Henrietta Maria’s warned Charles ‘she would never have confidence’ in any of Buckingham’s choices and had ‘a great aversion’ for Lucy Carlisle in particular. Over the following weeks, her French servants helped block the new English members of her household from attending on her. In August Charles lost patience. Buckingham was told to ‘send all the French’ back across the channel, ‘like so many wild beasts’. Henrietta Maria was allowed to keep several favoured priests, which meant her religious rights would be upheld. But the ill-tempered manner in which she had lost servants whom she considered ‘family’, had left her distraught. Charles’s ‘wild beasts’ had included a Mme St George, who had been like a surrogate mother to her since she was in the nursery.
In the closed private archives of Belvoir castle lies one of the greatest collections of civil war manuscripts in the world. Many of these documents are unknown to historians and among them are many royal letters. One was now written by Henrietta Maria to the banished head of her ecclesiastical retinue, the Bishop of Mende. She had been forbidden from communicating with anyone unless in the presence of her English servants. She complained in her letter to Mende that she had to hide away to write to him, ‘ like a prisoner who cannot talk to anyone, neither to describe my misfortunes, nor to call upon God to pity a poor, tyrannized princess and to do something to alleviate her suffering’. Miserably, she announced ‘I am the most afflicted person on earth. Talk to your Queen [Marie de Medici] my mother about me and reveal to her my woes.?I say Adieu to you, and to all my poor servants, and to my friend St George, to the Countess of Tillieres, and all the women and girls who [I know] have not forgotten me. I have not forgotten them either’. With all the drama that a teenager can summon she concludes, ‘Is there any remedy for my suffering, which is killing me? Goodbye bitterness. Goodbye to those from whose actions I will die if God does not have pity on me.?To the wise Father who prays for me and the Friends I hold to me always’
Henrietta Maria continued, for some time, to assure Charles she would, ‘find it very difficult to accommodate herself to the humours of the Countess of Carlisle’. Yet, within a few months, it seemed Lucy had become the queen’s great favourite.

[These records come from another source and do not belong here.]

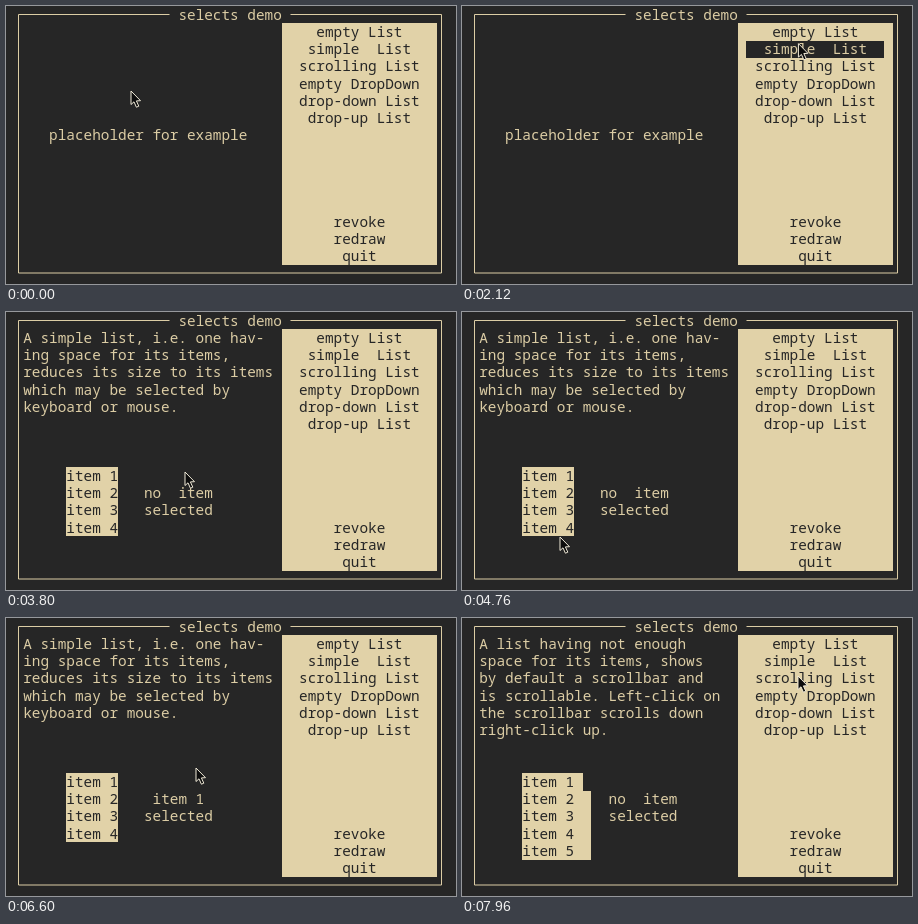
These frames come from a looping animation (450x278 px, 8000 ms). An HTML page with a canvas:

```html
<!DOCTYPE html>
<html lang="en">
<head>
<meta charset="utf-8">
<title>selects demo</title>
<style>
html, body { margin: 0; width: 100%; height: 100%; overflow: hidden; background: #262626; }
canvas { display: block; width: 450px; height: 278px; }
</style>
</head>
<body>
<canvas id="stage" width="450" height="278"></canvas>
<script>
const ctx = document.getElementById('stage').getContext('2d');
const DARK = '#262626', LIGHT = '#e1d2a8', INK = '#dccda5';
const CW = 8.62, RH = 17.25, LOOP = 8000, STEP = 40;

const menu = {
  1: [36, 'empty List'], 2: [35, 'simple  List'], 3: [34, 'scrolling List'],
  4: [34, 'empty DropDown'], 5: [34, 'drop-down List'], 6: [35, 'drop-up List'],
  12: [38, 'revoke'], 13: [38, 'redraw'], 14: [39, 'quit']
};
const simpleText = ['A simple list, i.e. one hav-', 'ing space for its items,',
  'reduces its size to its items', 'which may be selected by', 'keyboard or mouse.'];
const scrollText = ['A list having not enough', 'space for its items, shows',
  'by default a scrollbar and', 'is scrollable. Left-click on', 'the scrollbar scrolls down', 'right-click up.'];

// Clicks: time at which each one takes effect
const SIMPLE = 3080, ITEM = 5720, SCROLL = 7640;

// Pointer stops: time, x, y
const path = [
  [0, 125, 85], [760, 328, 24], [1880, 328, 24], [2280, 341, 45],
  [3160, 341, 45], [3800, 179, 160], [4160, 94, 148], [4760, 98, 225],
  [5520, 93, 163], [6040, 93, 163], [6600, 190, 150], [6880, 190, 150],
  [7480, 336, 58], [8000, 336, 58]
];

function pointerAt(t) {
  const i = path.findIndex(p => p[0] > t);
  const [t0, x0, y0] = path[i - 1], [t1, x1, y1] = path[i];
  const u = (t - t0) / (t1 - t0), e = u * u * (3 - 2 * u);
  return [x0 + (x1 - x0) * e, y0 + (y1 - y0) * e];
}

function text(col, row, str, color = INK) {
  ctx.fillStyle = color;
  ctx.fillText(str, col * CW, row * RH + 13.6);
}

function block(c0, r0, c1, r1, color) {
  const x = Math.round(c0 * CW), y = Math.round(r0 * RH);
  ctx.fillStyle = color;
  ctx.fillRect(x, y, Math.round(c1 * CW) - x, Math.round(r1 * RH) - y);
}

function drawFrame() {
  ctx.strokeStyle = INK;
  ctx.lineWidth = 1;
  ctx.beginPath();
  ctx.moveTo(163.5, 8.5);
  ctx.lineTo(12.5, 8.5);
  ctx.lineTo(12.5, 267);
  ctx.lineTo(435.5, 267);
  ctx.lineTo(435.5, 8.5);
  ctx.lineTo(284.5, 8.5);
  ctx.stroke();
  text(20, 0, 'selects demo');
}

function drawMenu(hover) {
  block(32, 1, 50, 15, LIGHT);
  for (const row in menu) {
    const on = +row === hover;
    if (on) block(33, hover, 49, hover + 1, DARK);
    text(menu[row][0], +row, menu[row][1], on ? INK : DARK);
  }
}

function drawList(count, width, hover) {
  block(7, 9, 7 + width, 9 + count, LIGHT);
  for (let i = 0; i < count; i++) {
    const on = hover === 9 + i;
    if (on) block(7, hover, 13, hover + 1, DARK);
    text(7, 9 + i, 'item ' + (i + 1), on ? INK : DARK);
  }
}

function drawExample(t, hover) {
  if (t < SIMPLE) return text(5, 7, 'placeholder for example');
  const scrolling = t >= SCROLL;
  (scrolling ? scrollText : simpleText).forEach((line, i) => text(2, i + 1, line));
  const col = scrolling ? 17 : 16;
  if (scrolling) {
    drawList(5, 8, hover);
    block(14, 9, 15, 10, DARK);
  } else {
    drawList(4, 6, hover);
  }
  if (t >= ITEM && !scrolling) text(17, 10, 'item 1');
  else text(col, 10, 'no  item');
  text(col, 11, 'selected');
}

function drawPointer(x, y) {
  ctx.beginPath();
  [[0, 0], [0, 13.5], [3, 10.8], [5.4, 16.2], [7.8, 15.2], [5.4, 9.9], [9.5, 9.7]]
    .forEach(([dx, dy]) => ctx.lineTo(x + dx, y + dy));
  ctx.closePath();
  ctx.fillStyle = '#0c0c0c';
  ctx.fill();
  ctx.strokeStyle = '#f0ead8';
  ctx.lineWidth = 1;
  ctx.stroke();
}

function draw(t) {
  const [x, y] = pointerAt(t);
  const col = x / CW, row = Math.floor(y / RH);
  const inMenu = col >= 32 && col < 50, inList = col >= 7 && col < 13;
  // A clicked row loses its highlight until another one is entered
  const clicked = t >= SCROLL ? 3 : t >= ITEM ? 9 : t >= SIMPLE ? 2 : 0;
  const hover = row === clicked ? -1 : row;

  ctx.fillStyle = DARK;
  ctx.fillRect(0, 0, 450, 278);
  ctx.font = CW / 0.6 + 'px "Noto Sans Mono", "DejaVu Sans Mono", monospace';
  drawFrame();
  drawExample(t, inList ? hover : -1);
  drawMenu(inMenu ? hover : -1);
  drawPointer(x, y);
}

function tick() {
  const t = performance.now() % LOOP;
  draw(Math.floor(t / STEP) * STEP);
  requestAnimationFrame(tick);
}
tick();
</script>
</body>
</html>
```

Henrietta Maria was bored by the formality of Buckingham’s female relations. Unlike Charles, she was uninterested in the strict observation of hierarchy and had been used to a relaxed atmosphere with her French friends. Now they had gone, she found she enjoyed the intimate supper parties Lucy threw for her. In a court filled with cautious ‘frenemies’ Lucy was outrageously frank in her opinions. She joked and gossiped, her eyebrows plucked high, as if caught in mock surprise at her own words. Henrietta Maria also had a teasing wit and she ended up relishing Lucy’s company. But Henrietta Maria also had something more important in common with Lucy – she was a political animal and both women were using each other for political ends.
ABOUT THE AUTHOR
Leanda de Lisle is a renowned journalist and historian who writes articles and book reviews for BBC History Magazine, History Today, the Literary Review, the New Criterion and the Spectator, as well as several national newspapers in the United Kingdom. Leanda’s first non-fiction book made a huge impression, a runner-up for the Saltire Society’s First Book of the Year award. Leanda’s book, Tudor; The Family Story (1437-1603), was a top ten bestseller in the United Kingdom and released in the United States, re-titled for an America audiences. The highly anticipated release of Leanda’s newest biography The White King: Charles I, Traitor, Murderer, Martyr is set for October 31, 2017. Fittingly, Leanda lives near Bosworth Battlefield, Bosworth, England. For more information, visit Leanda’s website at LEANDA DE LISLE.